## Exercise aim
Without any of the pictures, set down the data below exactly.
====== Listed records
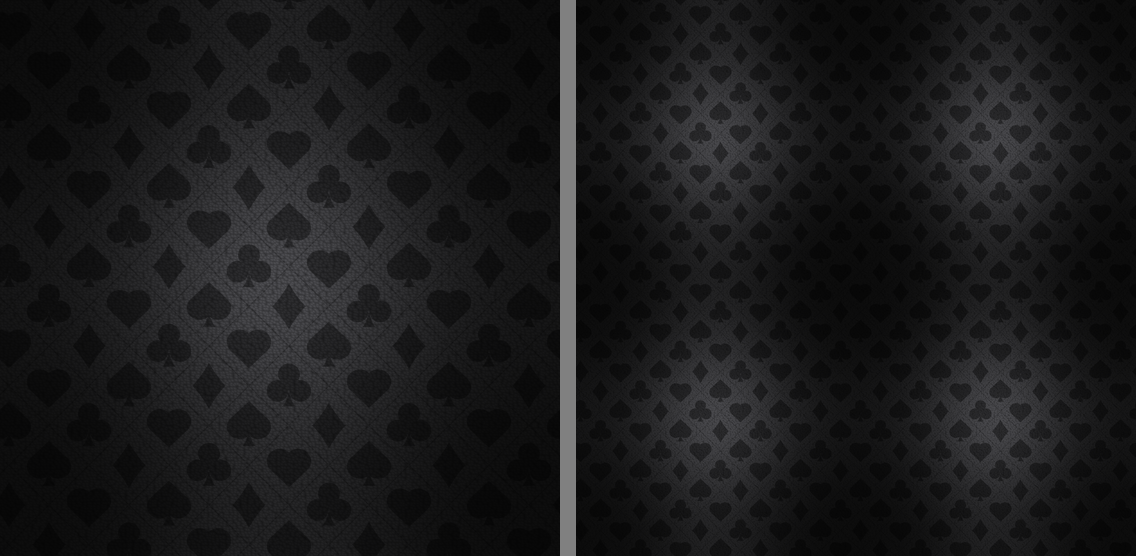
Left, the tile; right, the same tile 2 across and 2 down.
Give the GLSL for this pattern, as a Shadertoy shader.

```glsl
// Dark woven cloth with card suits in a quilted diagonal lattice, lit from the middle.
const float REPEATS = 7.0;                  // suits per row and per column
const vec2 ORIGIN = vec2(0.516, 0.449);     // centre of the first suit
const float SUIT_SCALE = 3.6;               // cell width over half a suit width
const float SUIT_SHADE = 0.60;              // cloth brightness inside a suit
const float SEAM_HALF_WIDTH = 0.007;        // in cells
const float SEAM_DEPTH = 0.30;
const float STITCHES = 14.0;                // dashes per cell along a seam
const vec2 THREADS = vec2(156.0, 204.0);    // weave bumps across and up
const float WEAVE_DEPTH = 0.55;
const vec2 GLOW_SHAPE = vec2(1.18, 0.95);
const vec3 GLOW_COLOR = vec3(0.262, 0.262, 0.275);
const vec3 EDGE_COLOR = vec3(0.042);
const float TAU = 6.2831853;

vec2 hash2(vec2 p) {
    vec3 q = fract(p.xyx * vec3(0.1031, 0.1030, 0.0973));
    q += dot(q, q.yzx + 33.33);
    return fract((q.xx + q.yz) * q.zy);
}

// Heart with its point at the origin, about 1.2 wide and 1.1 tall
float heartBody(vec2 p) {
    p.x = abs(p.x);
    if (p.x + p.y > 1.0) return length(p - vec2(0.25, 0.75)) - 0.35355;
    vec2 notch = p - vec2(0.0, 1.0);
    vec2 side = p - 0.5 * max(p.x + p.y, 0.0);
    return sqrt(min(dot(notch, notch), dot(side, side))) * sign(p.x - p.y);
}

float heart(vec2 p) {
    return heartBody((p + vec2(0.0, 1.0)) / vec2(1.65, 1.58)) * 1.6;
}

// Flared foot shared by club and spade
float stem(vec2 p) {
    float t = clamp((-0.3 - p.y) / 0.63, 0.0, 1.0);
    float flare = (abs(p.x) - mix(0.05, 0.28, t * t)) * 0.8;
    return max(flare, abs(p.y + 0.615) - 0.315);
}

float club(vec2 p) {
    vec2 m = vec2(abs(p.x), p.y);
    float lobes = min(length(p - vec2(0.0, 0.52)), length(m - vec2(0.51, -0.23))) - 0.49;
    float core = length(p) - 0.2;
    return min(min(lobes, core), stem(p));
}

float spade(vec2 p) {
    float body = heartBody(vec2(p.x, 1.1 - p.y) / vec2(1.65, 1.55)) * 1.6;
    return min(body, stem(p));
}

// Diamond with slightly hollow sides
float diamond(vec2 p) {
    vec2 q = pow(abs(p) / vec2(0.75, 1.05), vec2(0.9));
    return (q.x + q.y - 1.0) * 0.65;
}

float suitDistance(vec2 p, float suit) {
    if (suit < 0.5) return club(p);
    if (suit < 1.5) return heart(p);
    if (suit < 2.5) return spade(p);
    return diamond(p);
}

// Two interleaved grids; the suit order shifts along rows and columns
float suitLattice(vec2 g) {
    float d = 10.0;
    for (int k = 0; k < 2; k++) {
        vec2 q = g - 0.5 * float(k);
        vec2 cell = floor(q + 0.5);
        vec2 id = mod(cell + 3.0, REPEATS) - 3.0;
        float suit = mod(3.0 + id.x - id.y + 2.0 * float(k), 4.0);
        d = min(d, suitDistance((q - cell) * SUIT_SCALE, suit));
    }
    return d;
}

// Dashed diagonal seams midway between suits
float seams(vec2 g, float pixel) {
    vec2 diag = vec2(g.x + g.y, g.x - g.y);
    vec2 d = abs(fract(diag) - 0.5) * 0.7071;
    vec2 line = 1.0 - smoothstep(SEAM_HALF_WIDTH - pixel, SEAM_HALF_WIDTH + pixel, d);
    vec2 dash = 0.75 + 0.25 * sin(TAU * STITCHES * diag.yx);
    line *= dash;
    return max(line.x, line.y);
}

// Wrapped cellular noise with slanted, offset bumps
float weave(vec2 uv) {
    vec2 p = uv * THREADS;
    vec2 base = floor(p);
    float nearest = 4.0;
    for (int y = -1; y <= 1; y++) {
        for (int x = -1; x <= 1; x++) {
            vec2 cell = base + vec2(x, y);
            vec2 jitter = hash2(mod(cell, THREADS)) * vec2(0.8, 0.6) + 0.15;
            vec2 d = cell + jitter - p;
            d.y += 0.35 * d.x;
            nearest = min(nearest, dot(d, d));
        }
    }
    return 0.42 - sqrt(nearest);
}

void mainImage(out vec4 fragColor, in vec2 fragCoord) {
    vec2 uv = fragCoord / iResolution.xy;
    vec2 g = (uv - ORIGIN) * REPEATS;
    float pixel = REPEATS / min(iResolution.x, iResolution.y);

    // Periodic glow that flattens out at the borders
    float radius = length(sin(0.5 * TAU * (uv - 0.5)) * GLOW_SHAPE);
    vec3 color = mix(GLOW_COLOR, EDGE_COLOR, smoothstep(0.0, 1.6, radius));

    // Suits, seams and cloth
    float edge = 0.75 * pixel * SUIT_SCALE;
    float inside = 1.0 - smoothstep(-edge, edge, suitLattice(g));
    color *= mix(1.0, SUIT_SHADE, inside);
    color *= 1.0 - SEAM_DEPTH * seams(g, 0.7 * pixel);
    color *= 1.0 + WEAVE_DEPTH * weave(uv);
    fragColor = vec4(color, 1.0);
}
```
============
## Your response
Left, the tile; right, the same tile 2 across and 2 down.
Give the GLSL for this pattern, as a Shadertoy shader.

```glsl
// Dark woven cloth with card suits in a quilted diagonal lattice, lit from the middle.
const float REPEATS = 7.0;                  // suits per row and per column
const vec2 ORIGIN = vec2(0.516, 0.449);     // centre of the first suit
const float SUIT_SCALE = 3.6;               // cell width over half a suit width
const float SUIT_SHADE = 0.60;              // cloth brightness inside a suit
const float SEAM_HALF_WIDTH = 0.007;        // in cells
const float SEAM_DEPTH = 0.30;
const float STITCHES = 14.0;                // dashes per cell along a seam
const vec2 THREADS = vec2(156.0, 204.0);    // weave bumps across and up
const float WEAVE_DEPTH = 0.55;
const vec2 GLOW_SHAPE = vec2(1.18, 0.95);
const vec3 GLOW_COLOR = vec3(0.262, 0.262, 0.275);
const vec3 EDGE_COLOR = vec3(0.042);
const float TAU = 6.2831853;

vec2 hash2(vec2 p) {
    vec3 q = fract(p.xyx * vec3(0.1031, 0.1030, 0.0973));
    q += dot(q, q.yzx + 33.33);
    return fract((q.xx + q.yz) * q.zy);
}

// Heart with its point at the origin, about 1.2 wide and 1.1 tall
float heartBody(vec2 p) {
    p.x = abs(p.x);
    if (p.x + p.y > 1.0) return length(p - vec2(0.25, 0.75)) - 0.35355;
    vec2 notch = p - vec2(0.0, 1.0);
    vec2 side = p - 0.5 * max(p.x + p.y, 0.0);
    return sqrt(min(dot(notch, notch), dot(side, side))) * sign(p.x - p.y);
}

float heart(vec2 p) {
    return heartBody((p + vec2(0.0, 1.0)) / vec2(1.65, 1.58)) * 1.6;
}

// Flared foot shared by club and spade
float stem(vec2 p) {
    float t = clamp((-0.3 - p.y) / 0.63, 0.0, 1.0);
    float flare = (abs(p.x) - mix(0.05, 0.28, t * t)) * 0.8;
    return max(flare, abs(p.y + 0.615) - 0.315);
}

float club(vec2 p) {
    vec2 m = vec2(abs(p.x), p.y);
    float lobes = min(length(p - vec2(0.0, 0.52)), length(m - vec2(0.51, -0.23))) - 0.49;
    float core = length(p) - 0.2;
    return min(min(lobes, core), stem(p));
}

float spade(vec2 p) {
    float body = heartBody(vec2(p.x, 1.1 - p.y) / vec2(1.65, 1.55)) * 1.6;
    return min(body, stem(p));
}

// Diamond with slightly hollow sides
float diamond(vec2 p) {
    vec2 q = pow(abs(p) / vec2(0.75, 1.05), vec2(0.9));
    return (q.x + q.y - 1.0) * 0.65;
}

float suitDistance(vec2 p, float suit) {
    if (suit < 0.5) return club(p);
    if (suit < 1.5) return heart(p);
    if (suit < 2.5) return spade(p);
    return diamond(p);
}

// Two interleaved grids; the suit order shifts along rows and columns
float suitLattice(vec2 g) {
    float d = 10.0;
    for (int k = 0; k < 2; k++) {
        vec2 q = g - 0.5 * float(k);
        vec2 cell = floor(q + 0.5);
        vec2 id = mod(cell + 3.0, REPEATS) - 3.0;
        float suit = mod(3.0 + id.x - id.y + 2.0 * float(k), 4.0);
        d = min(d, suitDistance((q - cell) * SUIT_SCALE, suit));
    }
    return d;
}

// Dashed diagonal seams midway between suits
float seams(vec2 g, float pixel) {
    vec2 diag = vec2(g.x + g.y, g.x - g.y);
    vec2 d = abs(fract(diag) - 0.5) * 0.7071;
    vec2 line = 1.0 - smoothstep(SEAM_HALF_WIDTH - pixel, SEAM_HALF_WIDTH + pixel, d);
    vec2 dash = 0.75 + 0.25 * sin(TAU * STITCHES * diag.yx);
    line *= dash;
    return max(line.x, line.y);
}

// Wrapped cellular noise with slanted, offset bumps
float weave(vec2 uv) {
    vec2 p = uv * THREADS;
    vec2 base = floor(p);
    float nearest = 4.0;
    for (int y = -1; y <= 1; y++) {
        for (int x = -1; x <= 1; x++) {
            vec2 cell = base + vec2(x, y);
            vec2 jitter = hash2(mod(cell, THREADS)) * vec2(0.8, 0.6) + 0.15;
            vec2 d = cell + jitter - p;
            d.y += 0.35 * d.x;
            nearest = min(nearest, dot(d, d));
        }
    }
    return 0.42 - sqrt(nearest);
}

void mainImage(out vec4 fragColor, in vec2 fragCoord) {
    vec2 uv = fragCoord / iResolution.xy;
    vec2 g = (uv - ORIGIN) * REPEATS;
    float pixel = REPEATS / min(iResolution.x, iResolution.y);

    // Periodic glow that flattens out at the borders
    float radius = length(sin(0.5 * TAU * (uv - 0.5)) * GLOW_SHAPE);
    vec3 color = mix(GLOW_COLOR, EDGE_COLOR, smoothstep(0.0, 1.6, radius));

    // Suits, seams and cloth
    float edge = 0.75 * pixel * SUIT_SCALE;
    float inside = 1.0 - smoothstep(-edge, edge, suitLattice(g));
    color *= mix(1.0, SUIT_SHADE, inside);
    color *= 1.0 - SEAM_DEPTH * seams(g, 0.7 * pixel);
    color *= 1.0 + WEAVE_DEPTH * weave(uv);
    fragColor = vec4(color, 1.0);
}
```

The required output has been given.